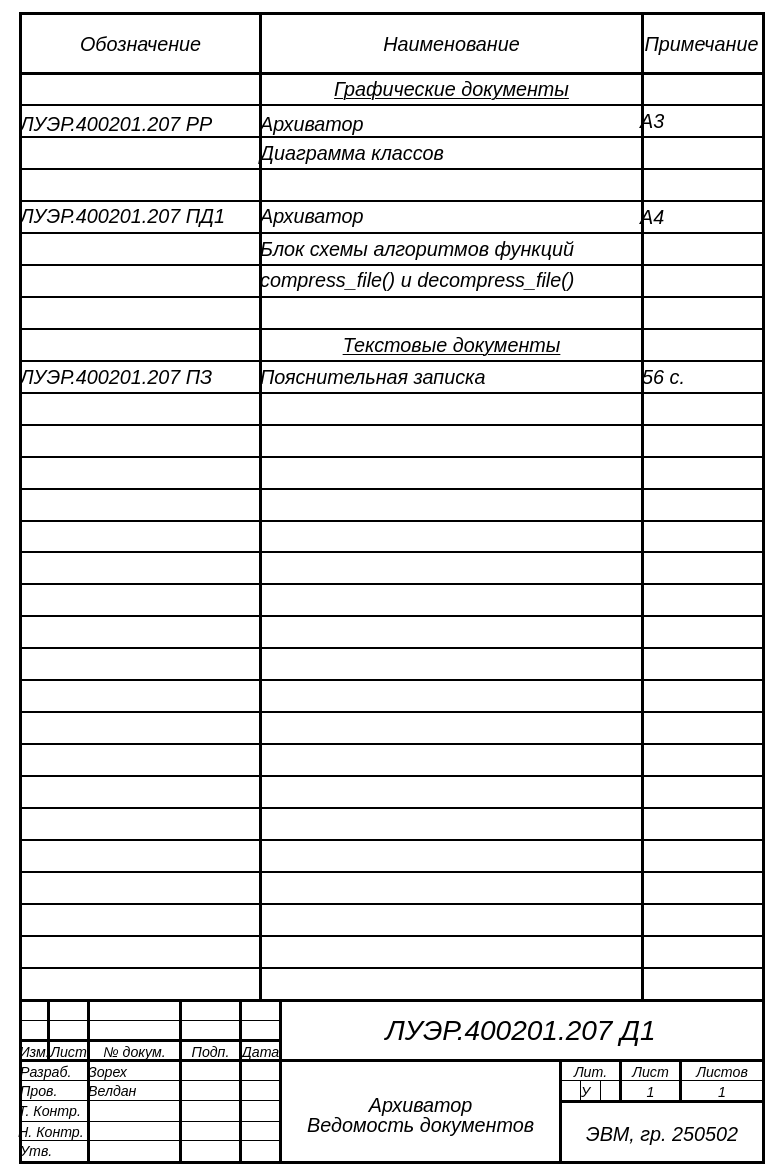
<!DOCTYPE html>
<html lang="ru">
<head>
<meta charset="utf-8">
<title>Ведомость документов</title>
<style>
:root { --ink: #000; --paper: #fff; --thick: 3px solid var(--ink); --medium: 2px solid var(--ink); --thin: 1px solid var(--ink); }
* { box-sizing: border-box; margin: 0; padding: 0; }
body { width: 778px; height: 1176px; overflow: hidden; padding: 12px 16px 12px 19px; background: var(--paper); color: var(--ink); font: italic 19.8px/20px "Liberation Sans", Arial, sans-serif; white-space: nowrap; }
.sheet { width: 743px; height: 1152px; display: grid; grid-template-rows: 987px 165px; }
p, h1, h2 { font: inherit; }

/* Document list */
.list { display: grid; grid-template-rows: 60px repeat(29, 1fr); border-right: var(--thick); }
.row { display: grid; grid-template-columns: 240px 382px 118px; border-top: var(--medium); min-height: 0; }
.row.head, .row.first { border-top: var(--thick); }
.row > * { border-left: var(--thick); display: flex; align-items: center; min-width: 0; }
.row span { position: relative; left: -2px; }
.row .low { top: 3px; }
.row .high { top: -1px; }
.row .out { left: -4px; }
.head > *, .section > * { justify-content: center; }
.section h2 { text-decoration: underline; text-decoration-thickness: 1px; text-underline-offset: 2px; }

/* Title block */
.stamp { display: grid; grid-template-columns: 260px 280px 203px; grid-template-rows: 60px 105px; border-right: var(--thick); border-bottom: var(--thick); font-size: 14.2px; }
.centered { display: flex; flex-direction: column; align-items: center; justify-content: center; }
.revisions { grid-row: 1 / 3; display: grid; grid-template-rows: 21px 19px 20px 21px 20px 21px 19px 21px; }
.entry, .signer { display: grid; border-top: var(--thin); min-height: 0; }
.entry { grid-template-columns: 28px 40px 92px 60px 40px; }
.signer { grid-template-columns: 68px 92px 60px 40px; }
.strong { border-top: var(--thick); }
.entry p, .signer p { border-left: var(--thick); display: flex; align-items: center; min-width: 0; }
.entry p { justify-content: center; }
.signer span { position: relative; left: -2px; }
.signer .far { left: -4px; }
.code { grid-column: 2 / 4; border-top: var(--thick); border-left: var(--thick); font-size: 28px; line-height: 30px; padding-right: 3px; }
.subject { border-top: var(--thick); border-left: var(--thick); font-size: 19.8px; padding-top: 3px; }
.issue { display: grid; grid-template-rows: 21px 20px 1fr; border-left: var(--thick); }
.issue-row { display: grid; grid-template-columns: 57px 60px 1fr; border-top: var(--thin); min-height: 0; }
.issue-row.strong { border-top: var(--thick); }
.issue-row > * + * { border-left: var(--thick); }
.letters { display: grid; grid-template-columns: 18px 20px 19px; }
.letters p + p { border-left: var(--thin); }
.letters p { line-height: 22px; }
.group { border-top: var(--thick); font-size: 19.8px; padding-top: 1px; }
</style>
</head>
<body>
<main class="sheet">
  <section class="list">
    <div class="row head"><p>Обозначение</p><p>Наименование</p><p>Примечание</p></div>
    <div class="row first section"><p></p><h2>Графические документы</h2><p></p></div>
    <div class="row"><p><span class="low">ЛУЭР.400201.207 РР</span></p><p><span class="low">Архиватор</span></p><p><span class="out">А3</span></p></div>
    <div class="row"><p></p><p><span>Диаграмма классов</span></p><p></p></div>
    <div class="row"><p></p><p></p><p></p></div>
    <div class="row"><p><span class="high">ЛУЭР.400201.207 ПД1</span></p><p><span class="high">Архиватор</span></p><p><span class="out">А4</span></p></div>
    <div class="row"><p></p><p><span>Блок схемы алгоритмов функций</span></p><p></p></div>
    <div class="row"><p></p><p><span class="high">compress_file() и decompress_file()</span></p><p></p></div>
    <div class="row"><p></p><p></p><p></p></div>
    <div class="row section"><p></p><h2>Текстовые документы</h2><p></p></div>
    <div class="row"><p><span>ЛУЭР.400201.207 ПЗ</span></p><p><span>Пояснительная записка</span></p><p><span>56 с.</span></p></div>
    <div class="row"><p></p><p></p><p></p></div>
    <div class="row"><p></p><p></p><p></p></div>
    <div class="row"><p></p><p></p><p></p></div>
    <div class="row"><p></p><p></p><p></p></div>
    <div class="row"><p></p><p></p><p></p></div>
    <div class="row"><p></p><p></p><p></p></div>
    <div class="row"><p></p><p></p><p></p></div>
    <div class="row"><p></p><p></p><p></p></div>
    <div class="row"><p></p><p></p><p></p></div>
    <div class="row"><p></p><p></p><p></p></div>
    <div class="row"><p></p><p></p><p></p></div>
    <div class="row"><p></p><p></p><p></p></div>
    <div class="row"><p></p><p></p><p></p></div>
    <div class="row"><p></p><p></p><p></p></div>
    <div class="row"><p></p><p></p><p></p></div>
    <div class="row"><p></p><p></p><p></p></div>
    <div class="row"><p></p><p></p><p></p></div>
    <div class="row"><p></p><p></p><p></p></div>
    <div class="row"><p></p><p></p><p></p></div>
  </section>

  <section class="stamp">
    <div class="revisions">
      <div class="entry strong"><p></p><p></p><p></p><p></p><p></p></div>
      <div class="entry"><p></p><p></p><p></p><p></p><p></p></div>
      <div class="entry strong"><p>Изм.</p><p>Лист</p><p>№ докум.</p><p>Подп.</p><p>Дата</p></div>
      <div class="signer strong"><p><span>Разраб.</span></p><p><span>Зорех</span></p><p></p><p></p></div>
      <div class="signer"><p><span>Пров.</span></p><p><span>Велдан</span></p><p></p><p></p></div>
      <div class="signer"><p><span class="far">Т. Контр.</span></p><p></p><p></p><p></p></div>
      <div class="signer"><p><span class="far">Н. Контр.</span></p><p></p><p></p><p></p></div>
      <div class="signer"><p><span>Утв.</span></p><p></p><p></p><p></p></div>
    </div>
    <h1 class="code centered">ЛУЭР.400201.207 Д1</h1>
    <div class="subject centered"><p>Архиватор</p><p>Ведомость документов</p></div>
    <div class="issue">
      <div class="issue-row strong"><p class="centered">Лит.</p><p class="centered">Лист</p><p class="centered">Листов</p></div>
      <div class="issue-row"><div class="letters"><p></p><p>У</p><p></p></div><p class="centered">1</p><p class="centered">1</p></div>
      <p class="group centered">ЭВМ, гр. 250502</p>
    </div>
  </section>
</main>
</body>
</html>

(Exercise aim): Of the lines above, copy each one that contains the word "документов".

(Exercise solution):
<title>Ведомость документов</title>
    <div class="subject centered"><p>Архиватор</p><p>Ведомость документов</p></div>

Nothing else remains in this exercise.